Why do people rush to judgement, especially so-called "scientists"? Why does the news report shit like that? And, why can't people get over the idea that it is possible that things fall on the Earth all the time, and they can contain various compounds, and that those compounds can have an effect, from causing a pretty streak in the sky, to sickening plants and animals, to helping create life?

Frankly, when I first read the article, I was hoping for some strange bacteria or virus that sickened the villagers. That would have been proof of extraterrestrial life. But, alas, we get gas instead.

06 September 2007

Work vs. Life

(This post was edited 6 Sept, 11:17MDT, adding the bit about Ray Jenkins and my dad.)

Yesterday, I saw a posting on Lifehacker that pointed to a Wired article that suggested ways for people to "put your vacation behind you and successfully re-enter the workplace". They say that "your mind needs to adjust to a world in which responsibility and discipline are important parts of daily operation". Of all the comments, I was the only person who said anything other than, "Yes! This is helpful!" I wrote:

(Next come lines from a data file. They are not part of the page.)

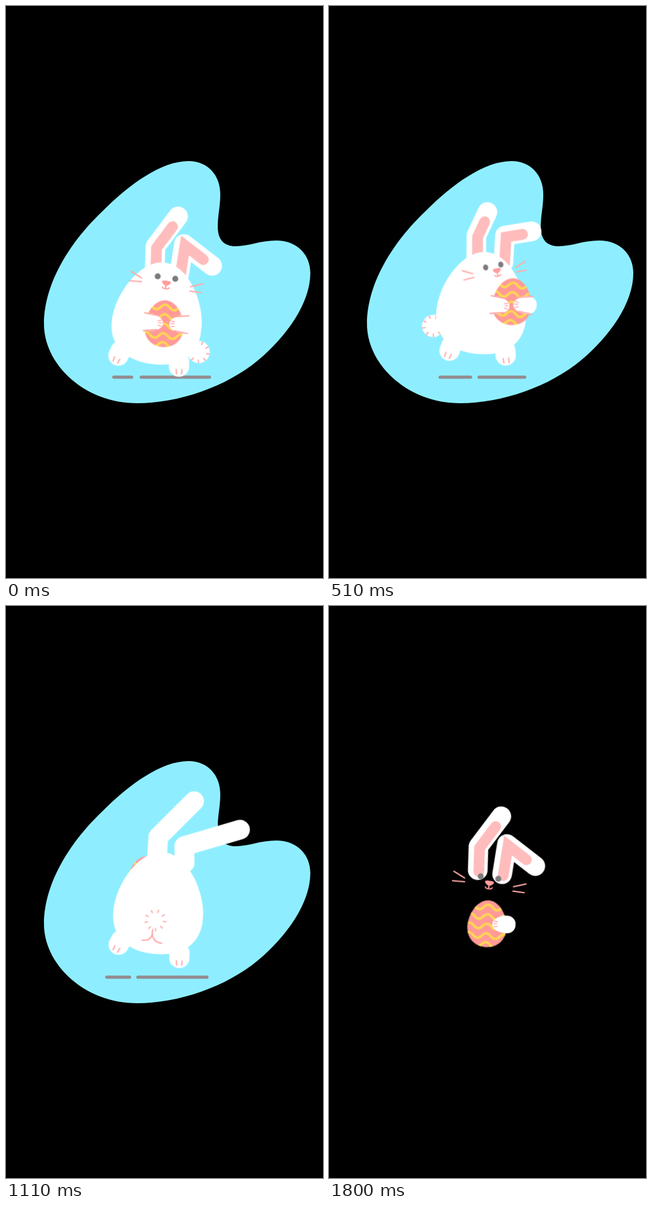
Recreate the animation shown at these times as an HTML page without scripts. Size 500x900 px, loop 1830 ms.

```html
<!DOCTYPE html>
<html lang="en">
<head>
<meta charset="utf-8">
<title>Dancing bunny</title>
<style>
html, body { margin: 0; width: 100%; height: 100%; overflow: hidden; background: #000; }
svg { display: block; width: 100vw; height: 100vh; }
.line { fill: none; stroke-linecap: round; stroke-linejoin: round; }

/* every animated part shares one clock */
[data-a] { animation: 1.83s linear infinite; }
[data-a=gone] { animation-name: gone; animation-timing-function: step-end; }
[data-a=hop] { animation-name: hop; animation-timing-function: cubic-bezier(.37,0,.63,1); }
[data-a=sway] { animation-name: sway; animation-timing-function: cubic-bezier(.37,0,.63,1); }
[data-a=floor] { animation-name: floor; }
[data-a=earL] { animation-name: earL; }
[data-a=earR] { animation-name: earR; }
[data-a=face] { animation-name: face; }
[data-a=nose] { animation-name: nose; }
[data-a=egg] { animation-name: egg; }
[data-a=tint] { animation-name: tint; }
[data-a=pawL] { animation-name: pawL; }
[data-a=pawR] { animation-name: pawR; }
[data-a=footL] { animation-name: footL; }
[data-a=footR] { animation-name: footR; }
[data-a=tail] { animation-name: tail; }
[data-a=rump] { animation-name: rump; }
[data-a=front] { animation-name: front; animation-timing-function: step-end; }
[data-a=back] { animation-name: back; animation-timing-function: step-end; }
[data-a=inner] { animation-name: inner; animation-timing-function: step-end; }
[data-a=tailFront] { animation-name: tailFront; animation-timing-function: step-end; }
[data-a=showL] { animation-name: showL; animation-timing-function: step-end; }
[data-a=showR] { animation-name: showR; animation-timing-function: step-end; }

/* visibility switches */
@keyframes gone { 0% { opacity: 1 } 98.36%, 100% { opacity: 0 } }
@keyframes front { 0%, 80.3%, 100% { opacity: 1 } 43.7% { opacity: 0 } }
@keyframes back { 0%, 80.3%, 100% { opacity: 0 } 43.7% { opacity: 1 } }
@keyframes inner { 0%, 78.6%, 100% { opacity: 1 } 46.7% { opacity: 0 } }
@keyframes tailFront { 0%, 80.8%, 100% { opacity: 0 } 34.4% { opacity: 1 } }
@keyframes showL { 0%, 91.8%, 100% { opacity: 1 } 43.7% { opacity: 0 } }
@keyframes showR { 0%, 72.1%, 100% { opacity: 1 } 32.7% { opacity: 0 } }
@keyframes rump { 0%, 47%, 74%, 100% { opacity: 0 } 54%, 67% { opacity: 1 } }

/* body */
@keyframes hop {
  0%, 16.39%, 32.79%, 49.18%, 65.57%, 81.97%, 98.36%, 100% { transform: translateY(0) }
  8.2%, 24.59%, 40.98%, 57.38%, 73.77%, 90.16% { transform: translateY(-25px) }
}
@keyframes sway {
  0%, 32.79%, 65.57%, 98.36%, 100% { transform: translate(240px,485px) rotate(8deg) }
  16.39%, 49.18%, 81.97% { transform: translate(247px,485px) rotate(-8deg) }
}
@keyframes floor {
  0%, 98.36%, 100% { d: path("M170,584H198M213,584H321") }
  18.03% { d: path("M174,584H275M289,584H312") }
  32.79% { d: path("M176,584H198M211,584H307") }
  37.7% { d: path("M179,584H213M226,584H302") }
  49.18% { d: path("M170,584H266M280,584H311") }
  60.65% { d: path("M159,584H195M208,584H317") }
  65.57% { d: path("M154,584H192M205,584H317") }
  75.41% { d: path("M150,584H241M254,584H317") }
  81.97% { d: path("M151,584H264M277,584H318") }
  86.88% { d: path("M154,584H261M275,584H318") }
}

/* ears: base, bend, tip */
@keyframes earL {
  0%, 98.36%, 100% { d: path("M-15,-68L-19,-105L10,-157") }
  18.03% { d: path("M-25,-67L-32,-109L-91,-85") }
  30.6% { d: path("M-12,-67L-14,-106L20,-161") }
  37.7% { d: path("M-9,-67L-10,-113L-50,-147") }
  48.1% { d: path("M-15,-67L-20,-108L-85,-100") }
  60.65% { d: path("M-9,-67L-10,-105L42,-166") }
  75.41% { d: path("M-25,-67L-29,-99L-66,-126") }
  86.88% { d: path("M-30,-68L-32,-101L-90,-114") }
  95.08% { d: path("M-18,-67L-20,-105L14,-158") }
}
@keyframes earR {
  0%, 98.36%, 100% { d: path("M24,-67L25,-115L74,-87") }
  18.03% { d: path("M21,-67L16,-118L-31,-166") }
  30.6% { d: path("M30,-68L30,-108L95,-108") }
  37.7% { d: path("M36,-68L35,-114L33,-148") }
  48.1% { d: path("M25,-68L22,-116L-25,-165") }
  60.65% { d: path("M35,-68L32,-94L118,-127") }
  75.41% { d: path("M17,-66L10,-116L2,-173") }
  86.88% { d: path("M14,-68L7,-118L-6,-157") }
  95.08% { d: path("M24,-67L25,-112L78,-96") }
}

/* turning parts */
@keyframes face {
  0%, 98.36%, 100% { transform: translate(5px,-59px) rotate(0) scaleX(1) }
  18.03% { transform: translate(-5px,-62px) rotate(-8deg) scaleX(.98) }
  37.7% { transform: translate(30px,-60px) rotate(-23deg) scaleX(.76) }
  43.72% { transform: translate(42px,-58px) rotate(-20deg) scaleX(.4) }
  79% { transform: translate(-38px,-56px) rotate(12deg) scaleX(.5) }
  86.88% { transform: translate(-21px,-58px) rotate(9deg) scaleX(.84) }
}
@keyframes nose {
  0%, 98.36%, 100% { transform: translateX(1px) }
  18.03% { transform: translate(3px,-1px) }
  37.7%, 43.72% { transform: translateX(7px) }
  79%, 86.88% { transform: translateX(-3px) }
}
@keyframes egg {
  0%, 98.36%, 100% { transform: translate(11.5px,13.5px) rotate(-4deg) }
  18.03% { transform: translate(16.5px,-4px) rotate(2deg) }
  37.7% { transform: translate(77px,-11px) rotate(-3deg) }
  43.72% { transform: translate(74px,-16px) rotate(-3deg) }
  60.65% { transform: translate(-22px,-37px) rotate(-3deg) }
  75.41% { transform: translate(-65px,-21px) rotate(2deg) }
  86.88% { transform: translate(-51px,0) rotate(3deg) }
}
@keyframes tint {
  0%, 62%, 85%, 100% { fill: #ff9a98; stroke: #ffd94f }
  75.41% { fill: #ffbfc0; stroke: #fff0ec }
}
@keyframes pawL {
  0%, 98.36%, 100% { transform: translate(-20px,-1px) }
  18.03% { transform: translate(-25px,8px) }
  37.7% { transform: translate(-18px,6px) }
}
@keyframes pawR {
  0%, 98.36%, 100% { transform: translate(26px,-1px) }
  18.03% { transform: translate(24px,-1px) }
  72%, 75.41% { transform: translate(4px,23px) }
  86.88% { transform: translate(20px,13px) }
}
@keyframes footL {
  0%, 98.36%, 100% { transform: translate(-53px,73px) rotate(17deg) }
  18.03% { transform: translate(-52px,77px) rotate(12deg) }
  37.7% { transform: translate(-38px,78px) rotate(20deg) }
  60.65% { transform: translate(-58px,69px) rotate(24deg) }
  75.41% { transform: translate(-50px,78px) rotate(8deg) }
  86.88% { transform: translate(-47px,80px) rotate(7deg) }
}
@keyframes footR {
  0%, 98.36%, 100% { transform: translate(44px,77px) rotate(-8deg) }
  18.03% { transform: translate(50px,74px) rotate(-17deg) }
  37.7% { transform: translate(38px,81px) rotate(-3deg) }
  60.65% { transform: translate(39px,82px) rotate(-3deg) }
  75.41% { transform: translate(41px,77px) rotate(-22deg) }
  86.88% { transform: translate(37px,78px) rotate(-18deg) }
}
@keyframes tail {
  0%, 98.36%, 100% { transform: translate(72px,50px) }
  18.03% { transform: translate(-74px,49px) }
  37.7% { transform: translate(-74px,33px) }
  60.65% { transform: translate(-4px,26px) }
  75.41% { transform: translate(62px,38px) }
  86.88% { transform: translate(70px,39px) }
}
</style>
</head>
<body>
<svg viewBox="0 0 500 900">
  <defs>
    <path id="shell" d="M0,-37C18,-37 31,-14 31,6C31,25 17,37 0,37S-31,25 -31,6C-31,-14 -18,-37 0,-37Z"/>
    <clipPath id="cut"><use href="#shell"/></clipPath>
    <path id="wave" d="M-35,0q7,-8 14,0t14,0t14,0t14,0t14,0" fill="none" stroke-width="3.6"/>
    <g id="eggArt" clip-path="url(#cut)">
      <use href="#shell" stroke="none"/>
      <use href="#wave" y="-26"/>
      <use href="#wave" y="-11"/>
      <use href="#wave" y="4"/>
      <use href="#wave" y="19"/>
      <use href="#wave" y="33"/>
    </g>
    <g id="foot">
      <rect x="-16" y="-24" width="32" height="40" rx="16" fill="#fff"/>
      <path class="line" stroke="#ffa6a6" stroke-width="2" d="M-4.500,4.500l.5,7M4.500,4.500l-.5,7"/>
    </g>
    <g id="paw">
      <path fill="#fff" d="M5,-14A14,14 0 0 1 5,14C-5,14 -18,10 -18,1S-5,-14 5,-14Z"/>
      <path class="line" stroke="#ffa6a6" stroke-width="1.500" d="M-15,-4l5,1M-16,0h5M-15,5l5,-1"/>
    </g>
    <path id="cuff" class="line" stroke="#ffa6a6" stroke-width="2" d="M-11,-11L12,-14M-9,11L12,14"/>
    <g id="puff">
      <circle r="17.500" fill="#fff"/>
      <circle r="14.500" fill="none" stroke="#ffa6a6" stroke-width="5.500" pathLength="90" stroke-dasharray="1.8 8.2"/>
    </g>
  </defs>

  <g data-a="gone">
    <path fill="#8eeeff" d="M288,244C318,244 338,266 338,296C338,316 334,328 334,347C334,368 344,378 362,378C384,378 400,369 426,369C460,369 480,392 480,420C480,468 442,520 398,557C348,599 272,625 207,625C126,625 63,567 60,505C58,435 105,368 150,325C195,280 245,244 288,244Z"/>
    <path data-a="floor" class="line" stroke="#938c8f" stroke-width="5" d="M170,584H198M213,584H321"/>
  </g>

  <g data-a="hop"><g data-a="sway">
    <g data-a="gone"><g data-a="tail"><use href="#puff"/></g></g>
    <g data-a="back"><g data-a="egg"><g data-a="tint"><use href="#eggArt"/></g></g></g>

    <g class="line" stroke="#fff" stroke-width="31">
      <path data-a="earL"/>
      <path data-a="earR"/>
    </g>
    <g data-a="inner">
      <g transform="translate(2,2)" fill="none" stroke="#ffbcbc" stroke-width="17" stroke-linecap="round">
        <path data-a="earL" pathLength="100" stroke-dasharray="82 100"/>
        <path data-a="earR" pathLength="100" stroke-dasharray="81 100"/>
      </g>
    </g>

    <g data-a="gone">
      <path fill="#fff" d="M0,-82C38,-82 71,-26 71,18C71,57 44,79 0,79S-71,57 -71,18C-71,-26 -38,-82 0,-82Z"/>
      <g data-a="footL"><use href="#foot"/></g>
      <g data-a="footR"><use href="#foot"/></g>
    </g>

    <g data-a="front">
      <g data-a="face">
        <g fill="#7c7a7c"><circle cx="-14" r="4.700"/><circle cx="14" r="4.700"/></g>
        <path class="line" stroke="#ffaaa6" stroke-width="2" d="M-57,-2L-39,6M-57,13L-38,12M39.500,9L58.500,2M39.500,16L57.500,16"/>
        <g data-a="nose">
          <path fill="#ff9d9d" d="M-4,5H4Q9,6 6,9.500Q3,13 0,13T-6,9.500Q-9,6 -4,5Z"/>
          <path class="line" stroke="#ff9d9d" stroke-width="2" d="M0,12V16M-5.500,15.500Q-3,19 0,17Q3,19 5.500,15.500"/>
        </g>
      </g>
      <g data-a="egg"><g data-a="tint"><use href="#eggArt"/></g></g>
    </g>

    <g data-a="egg">
      <g data-a="showL"><g data-a="gone"><g data-a="pawL"><g transform="scale(-1,1)">
        <use href="#paw"/><use href="#cuff"/>
      </g></g></g></g>
      <g data-a="showR"><g data-a="pawR">
        <use href="#paw"/><g data-a="gone"><use href="#cuff"/></g>
      </g></g>
    </g>

    <g data-a="tailFront"><g data-a="tail">
      <use href="#puff"/>
      <path data-a="rump" class="line" stroke="#ffa6a6" stroke-width="2.200" d="M-18,33Q-4,33 -3,22V15M-3,22Q0,35 13,35"/>
    </g></g>
  </g></g>
</svg>
</body>
</html>
```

Instead of "getting back into work mode", why don't people spend a bit of time trying to discover why they need to get back into "work mode"? I've had "vacation hangovers", and they have helped me to question the entire system. Maybe others should do the same. Vacations don't have to be "respite from work". Instead, we can mold our lives into something that is a mix of "work" and "vacation", something pleasant and which is worth waking up every day.

How we as a society are functioning at the moment isn't "the only way". There are other options, and they could very well be "better", more sustainable, and more enjoyable.

There are so many assumptions and misrepresentations of real life in these few words that it's pretty amazing. First, why the dichotomy of "work sucks, vacation is great"? It's not true. Doing what you love and making your livelihood from it is rewarding and fulfilling, and vacations can often be stressful times full of disaster. My suggestion: life as you wish, doing what you love, in concert with the universe, and you won't need "vacation"; your entire life will be wonderful.

Another issue is the idea that responsibility and discipline aren't part of life other that "at work". This is a major societal problem in the United States. Everyone thinks that you bust your ass for work, then fuck off completely in your spare time. There is no balance in that approach, and it only benefits the corporations and those who run them. The people are basically slaves, unfulfilled, worked to death, and with no real purpose. That is a form of existence, but it's not any kind of a life.

One example of not using your "non-work time" in a fulfilling manner is in an article from the Burlington Free Press about Ray Jenkins, the United States' oldest "worker". Ray says, "I can't sit quiet and do nothing. I've got to keep going. Keeps your mind occupied. If you don't keep busy, forget it." My dad was the same way. When he retired from a job of 30+ years, he sat at home, having no clue what to do with himself. He tried a few things, but eventually found another job at a similar company to keep himself occupied. He didn't know how else to spend his time but "to work".

And what disgusted me more than the fact that the article exists (and was referenced) in the first place? It was probably the fact that all of the other comments to the post and article were so deeply embedded into the system that they couldn't see anything wrong. One person wrote, "vaaaycaayshun? Never heard that word before... oh right that's where my owner goes 3-5 times a year..." Another commenter is more blunt: "people have time for vacations?" Or take this simple advice that probably underlies every comment but mine: "like Nike...just do it" No one other than me suggested anything other than "get back to work and forget your vacation".

What a sad state in which our society finds itself, where people think they must do boring and unfulfilling things for 50 weeks out of the year, then take 2 weeks to do nothing important only to return to unfulfilling things and forget the 2 weeks ever happened! We would be better of if we were formally slaves, knowing our part. This giant lie of "freedom" is truly soul-destroying.